Japan quake rattles markets

Minami Funakoshi and Kaori Kaneko
AAP

The Japanese share market fell more than three per cent after a series of earthquakes measuring up to 7.3 magnitude struck a southern manufacturing hub, killing at least 42 people and forcing major companies to close factories.

About 30,000 rescue workers were on Monday scouring the rubble for survivors and handing out food to those unable to return home following the quakes that struck Kyushu island from Thursday.

The biggest hit near Kumamoto city early on Saturday.

"There are still missing people. We want to make further efforts to rescue and save people and prioritise human lives," Prime Minister Shinzo Abe told parliament, adding he aimed to declare the region a disaster zone to free up reconstruction funds.

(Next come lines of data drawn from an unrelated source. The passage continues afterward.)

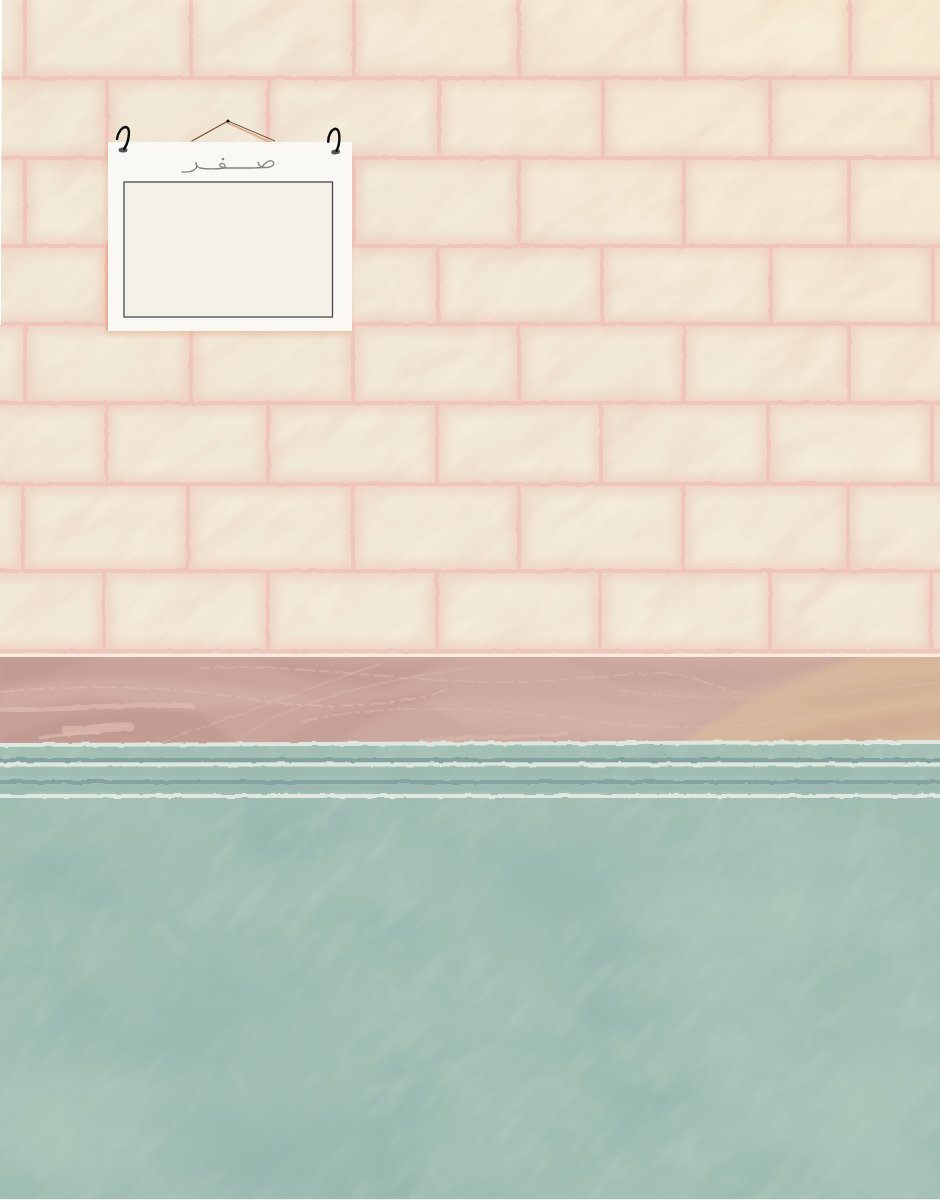
<!DOCTYPE html>
<html lang="ar">
<head>
<meta charset="utf-8">
<title>صفر</title>
<style>
:root {
  --brick: #f1e7d6;
  --brick-warm: #f5e9d0;
  --brick-pale: #f7f0de;
  --brick-blush: #ecd6c6;
  --mortar: #f0c6bb;
  --mortar-glow: #eccbbb;
  --wood: #caa79e;
  --wood-dark: #bc958f;
  --wood-light: #dcbbae;
  --wood-tan: #d8b99d;
  --teal: #a4c0b5;
  --teal-light: #b1cabc;
  --teal-dark: #97b5af;
  --groove: #86a3a1;
  --trim: #dee8df;
  --paper: #f9f8f4;
  --panel: #f4f1ea;
  --ink: #4b4b4b;
  --pencil: #858380;
  --ring: #0d0d0d;
  --shadow: #e2b088;
}
html, body { margin: 0; overflow: hidden; }
body { width: 940px; height: 1200px; background: var(--brick); }
svg { display: block; }
.mortar { fill: none; stroke: var(--mortar); stroke-width: 4; }
.mortar-glow { fill: none; stroke: var(--mortar-glow); stroke-width: 16; opacity: .62; }
.grain-line { fill: none; stroke: var(--wood-light); stroke-linecap: round; }
.trim { fill: none; stroke: var(--trim); stroke-width: 4; }
.groove { fill: none; stroke: var(--groove); stroke-width: 4; }
.lettering { fill: none; stroke: var(--pencil); stroke-width: 1.3; stroke-linecap: round; stroke-linejoin: round; }
.dabs { fill: none; stroke: var(--teal-light); stroke-width: 8; stroke-linecap: round; opacity: .35; }
</style>
</head>
<body>
<svg width="940" height="1200" viewBox="0 0 940 1200">
  <defs>
    <linearGradient id="wall-light" x1="0" y1="1" x2="1" y2="0">
      <stop offset="0" stop-color="var(--brick)"/>
      <stop offset=".55" stop-color="var(--brick)"/>
      <stop offset="1" stop-color="var(--brick-warm)"/>
    </linearGradient>
    <linearGradient id="wood-tone">
      <stop offset="0" stop-color="#c7a198"/>
      <stop offset=".45" stop-color="#cba8a0"/>
      <stop offset=".75" stop-color="#cfaea3"/>
      <stop offset="1" stop-color="#d3b39d"/>
    </linearGradient>
    <radialGradient id="teal-shade">
      <stop offset="0" stop-color="var(--teal-dark)"/>
      <stop offset="1" stop-color="var(--teal-dark)" stop-opacity="0"/>
    </radialGradient>
    <radialGradient id="teal-glow">
      <stop offset="0" stop-color="var(--teal-light)"/>
      <stop offset="1" stop-color="var(--teal-light)" stop-opacity="0"/>
    </radialGradient>
    <clipPath id="wall-area"><rect width="940" height="657"/></clipPath>
    <clipPath id="rail-area"><path d="M0 657H940V742L0 745Z"/></clipPath>
    <clipPath id="panel-area"><rect y="744" width="940" height="456"/></clipPath>

    <filter id="soft" x="-10%" y="-10%" width="120%" height="120%"><feGaussianBlur stdDeviation="5"/></filter>
    <filter id="smudge" x="-20%" y="-40%" width="140%" height="180%"><feGaussianBlur stdDeviation="3"/></filter>
    <filter id="chalk" filterUnits="userSpaceOnUse" x="0" y="0" width="940" height="1200">
      <feTurbulence type="fractalNoise" baseFrequency=".08" numOctaves="2" seed="4"/>
      <feDisplacementMap in="SourceGraphic" scale="3"/>
    </filter>
    <filter id="plaster-light" x="0" y="0" width="100%" height="100%" color-interpolation-filters="sRGB">
      <feTurbulence type="fractalNoise" baseFrequency=".016 .05" numOctaves="4" seed="8"/>
      <feColorMatrix values="0 0 0 0 .98  0 0 0 0 .95  0 0 0 0 .88  3 0 0 0 -1.4"/>
    </filter>
    <filter id="plaster-blush" x="0" y="0" width="100%" height="100%" color-interpolation-filters="sRGB">
      <feTurbulence type="fractalNoise" baseFrequency=".012 .035" numOctaves="4" seed="21"/>
      <feColorMatrix values="0 0 0 0 .92  0 0 0 0 .82  0 0 0 0 .75  2.4 0 0 0 -1.1"/>
    </filter>
    <filter id="paint-dark" x="0" y="0" width="100%" height="100%" color-interpolation-filters="sRGB">
      <feTurbulence type="fractalNoise" baseFrequency=".009 .014" numOctaves="6" seed="13"/>
      <feColorMatrix values="0 0 0 0 .56  0 0 0 0 .69  0 0 0 0 .67  2.6 0 0 0 -1.1"/>
    </filter>
    <filter id="paint-light" x="0" y="0" width="100%" height="100%" color-interpolation-filters="sRGB">
      <feTurbulence type="fractalNoise" baseFrequency=".02 .06" numOctaves="4" seed="30"/>
      <feColorMatrix values="0 0 0 0 .73  0 0 0 0 .82  0 0 0 0 .77  2.6 0 0 0 -1.2"/>
    </filter>

    <path id="brick-joints" d="M-10 78H950M-10 158H950M-10 246H950M-10 324H950M-10 403H950M-10 484H950M-10 571H950M-10 651H950
      M25 0V78M191 0V78M354 0V78M519 0V78M685 0V78M850 0V78
      M107 78V158M268 78V158M439 78V158M603 78V158M770 78V158M932 78V158
      M25 158V246M191 158V246M354 158V246M519 158V246M684 158V246M849 158V246
      M107 246V324M268 246V324M438 246V324M602 246V324M771 246V324M933 246V324
      M25 324V403M191 324V403M353 324V403M519 324V403M684 324V403M849 324V403
      M106 403V484M268 403V484M437 403V484M601 403V484M768 403V484M932 403V484
      M23 484V571M188 484V571M353 484V571M519 484V571M683 484V571M848 484V571
      M104 571V651M268 571V651M437 571V651M600 571V651M770 571V651M931 571V651"/>

    <g id="binder-ring">
      <ellipse cx="0" cy="12" rx="4.5" ry="2.5" fill="#555"/>
      <path d="M-6 1C-5 -6 -1 -11 3 -11C8 -10 6 4 1 11" fill="none" stroke="var(--ring)" stroke-width="2.4" stroke-linecap="round"/>
    </g>
  </defs>

  <g id="brick-wall" clip-path="url(#wall-area)">
    <rect width="940" height="657" fill="url(#wall-light)"/>
    <g transform="rotate(-40 470 330)">
      <rect x="-130" y="-270" width="1200" height="1200" filter="url(#plaster-blush)" opacity=".4"/>
      <rect x="-130" y="-270" width="1200" height="1200" filter="url(#plaster-light)" opacity=".35"/>
    </g>
    <g fill="var(--brick-pale)" opacity=".4" filter="url(#smudge)">
      <path d="M700 52L815 15L842 22L835 50L740 62Z"/>
      <path d="M385 275L400 310L412 270L402 290Z"/>
      <path d="M420 345L480 333L505 338L440 352Z"/>
      <path d="M545 540L600 495L625 505L570 545Z"/>
      <path d="M300 600L340 585L325 630Z"/>
    </g>
    <use href="#brick-joints" class="mortar-glow" filter="url(#soft)"/>
    <use href="#brick-joints" class="mortar" filter="url(#chalk)"/>
    <path d="M0 0H2L1 250V325H0Z" fill="#fff"/>
    <path d="M0 655.5H940" stroke="#f8ecdf" stroke-width="3"/>
  </g>

  <g id="wood-rail" clip-path="url(#rail-area)">
    <rect y="657" width="940" height="90" fill="url(#wood-tone)"/>
    <g filter="url(#smudge)">
      <path d="M0 657H95L45 675L0 683Z" fill="var(--wood-dark)" opacity=".5"/>
      <path d="M250 657C340 664 420 670 450 657L390 690L300 678Z" fill="var(--wood-dark)" opacity=".45"/>
      <path d="M0 738C60 712 140 706 200 712L235 745H0Z" fill="var(--wood-dark)" opacity=".55"/>
      <path d="M270 745C320 710 400 690 450 690L380 718L330 745Z" fill="var(--wood-dark)" opacity=".35"/>
      <path d="M0 690C90 672 180 676 330 700L190 710L90 697L0 712Z" fill="var(--wood-light)" opacity=".4"/>
      <path d="M560 657C640 672 760 660 860 657L740 690L620 684Z" fill="var(--wood-dark)" opacity=".28"/>
      <path d="M420 700C520 690 600 705 700 712L640 738L470 728Z" fill="var(--wood-light)" opacity=".35"/>
      <path d="M680 745C740 700 820 670 870 655H945V745Z" fill="var(--wood-tan)" opacity=".85"/>
      <path d="M760 745C820 722 890 712 945 708V728L850 745Z" fill="#cba78f" opacity=".6"/>
      <path d="M790 700C840 690 900 676 945 672V690L830 712Z" fill="#cfae95" opacity=".6"/>
    </g>
    <g class="grain-line" filter="url(#chalk)">
      <path d="M0 709C50 712 130 702 192 706" stroke-width="5" opacity=".75"/>
      <path d="M66 730C90 732 110 725 130 727" stroke-width="9" opacity=".75"/>
      <path d="M40 738C60 734 80 734 100 732" stroke-width="3" opacity=".7"/>
      <path d="M420 741C470 735 520 739 567 733" stroke-width="4" opacity=".6"/>
      <path d="M0 692C80 684 170 686 250 699S400 705 450 690" stroke-width="2" stroke-dasharray="14 5 4 8" opacity=".7"/>
      <path d="M200 668C320 662 430 690 560 680S660 668 740 694" stroke-width="2" stroke-dasharray="8 7 20 5" opacity=".55"/>
      <path d="M300 722C400 698 520 712 600 722S800 728 940 696" stroke-width="2" stroke-dasharray="18 6 3 6" opacity=".55"/>
      <path d="M620 690C720 706 840 694 940 682" stroke-width="2" stroke-dasharray="10 6" opacity=".5"/>
      <path d="M150 745C230 720 300 690 380 664M230 745C290 700 380 680 470 668" stroke-width="2" opacity=".4"/>
    </g>
  </g>

  <g id="teal-panel" clip-path="url(#panel-area)">
    <rect y="744" width="940" height="456" fill="var(--teal)"/>
    <rect y="744" width="940" height="456" filter="url(#paint-dark)" opacity=".45"/>
    <g transform="rotate(-50 470 970)">
      <rect x="-130" y="370" width="1200" height="1200" filter="url(#paint-light)" opacity=".3"/>
    </g>
    <ellipse cx="210" cy="1020" rx="170" ry="110" fill="url(#teal-shade)" opacity=".6"/>
    <ellipse cx="280" cy="1150" rx="150" ry="80" fill="url(#teal-shade)" opacity=".8"/>
    <ellipse cx="550" cy="885" rx="130" ry="100" fill="url(#teal-shade)" opacity=".6"/>
    <ellipse cx="90" cy="880" rx="150" ry="70" fill="url(#teal-shade)" opacity=".4"/>
    <ellipse cx="790" cy="920" rx="200" ry="110" fill="url(#teal-glow)" opacity=".6"/>
    <ellipse cx="860" cy="1100" rx="170" ry="130" fill="url(#teal-glow)" opacity=".6"/>
    <ellipse cx="60" cy="1130" rx="140" ry="100" fill="url(#teal-glow)" opacity=".6"/>
    <g class="dabs" filter="url(#smudge)">
      <path d="M158 925L180 950M195 925L215 905M235 1070L245 1095M320 960L350 925M370 1090L420 1078M560 950L575 925M670 905L710 890M515 1105L540 1080M390 985L398 1010M780 1085L820 1075M640 985L670 960M85 1110L120 1080"/>
    </g>
  </g>

  <g id="moulding" filter="url(#chalk)">
    <path d="M0 772H940" stroke="var(--teal-dark)" stroke-width="8" opacity=".4"/>
    <path d="M0 788H940" stroke="var(--teal-dark)" stroke-width="7" opacity=".6"/>
    <path class="trim" d="M0 745L940 742"/>
    <path class="groove" d="M0 760H940"/>
    <path class="trim" d="M0 764.5H940"/>
    <path class="groove" d="M0 782H940"/>
    <path class="trim" d="M0 796H940"/>
  </g>
  <path d="M0 1199.5H940" stroke="#eef3ef"/>

  <g id="wall-calendar">
    <path d="M106 150H350V334H106Z" fill="var(--shadow)" opacity=".6" filter="url(#smudge)"/>
    <path d="M106 242H109V330H106Z" fill="#eda58c" opacity=".6"/>
    <path d="M190 142L226 122L272 143" fill="none" stroke="var(--shadow)" stroke-width="2"/>
    <path d="M192 141L228 121L275 141" fill="none" stroke="#5d5148"/>
    <circle cx="228" cy="121" r="1.6" fill="var(--ring)"/>
    <rect x="108" y="142" width="244" height="189" fill="var(--paper)"/>
    <rect x="124" y="182" width="208.5" height="135" fill="var(--panel)" stroke="var(--ink)" stroke-width="1.3"/>
    <use href="#binder-ring" x="123" y="138"/>
    <use href="#binder-ring" x="334" y="140" transform="rotate(-8 334 140)"/>
    <g id="month-name" class="lettering" role="img" aria-label="صفر">
      <path d="M258 162C259 165 260 167 262 167C265 163 269 160 272 161C276 163 273 167 267 167.500H262C258 168 256 168 252 168C242 168 235 168 228 168C224 168 219 167 220 164.500C222 162 226 164 225 168C217 169 206 169 200 168C197 167 196 165 196 163"/>
      <path d="M196 163C199 169 192 173 182 172"/>
      <circle cx="223" cy="159" r=".7"/>
    </g>
  </g>
</svg>
</body>
</html>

The Nikkei stock index ended 3.4 per cent lower on Monday, hit by a stronger yen and as investors weighed the impact of the disaster on manufacturers' supply chains and insurers.

Factories for major manufacturers including Toyota, Sony and Honda were closed, disrupting supply chains around the country.

Japan's atomic regulator declared three nuclear plants in the region safe, giving a degree of comfort to a country deeply scarred by the Fukushima nuclear disaster of 2011 that was sparked by an earthquake and tsunami.

All commercial flights to the damaged Kumamoto airport were cancelled and bullet train service to the region was suspended.

Food was scarce as roads remained cut by landslides.

Evacuees made an SOS signal out of chairs at a school playground, hoping to catch the attention of supply helicopters, Japanese media reported.

Of more than 500 quakes hitting Kyushu since Thursday, more than 70 have been at least a four on Japan's intensity scale, strong enough to shake buildings.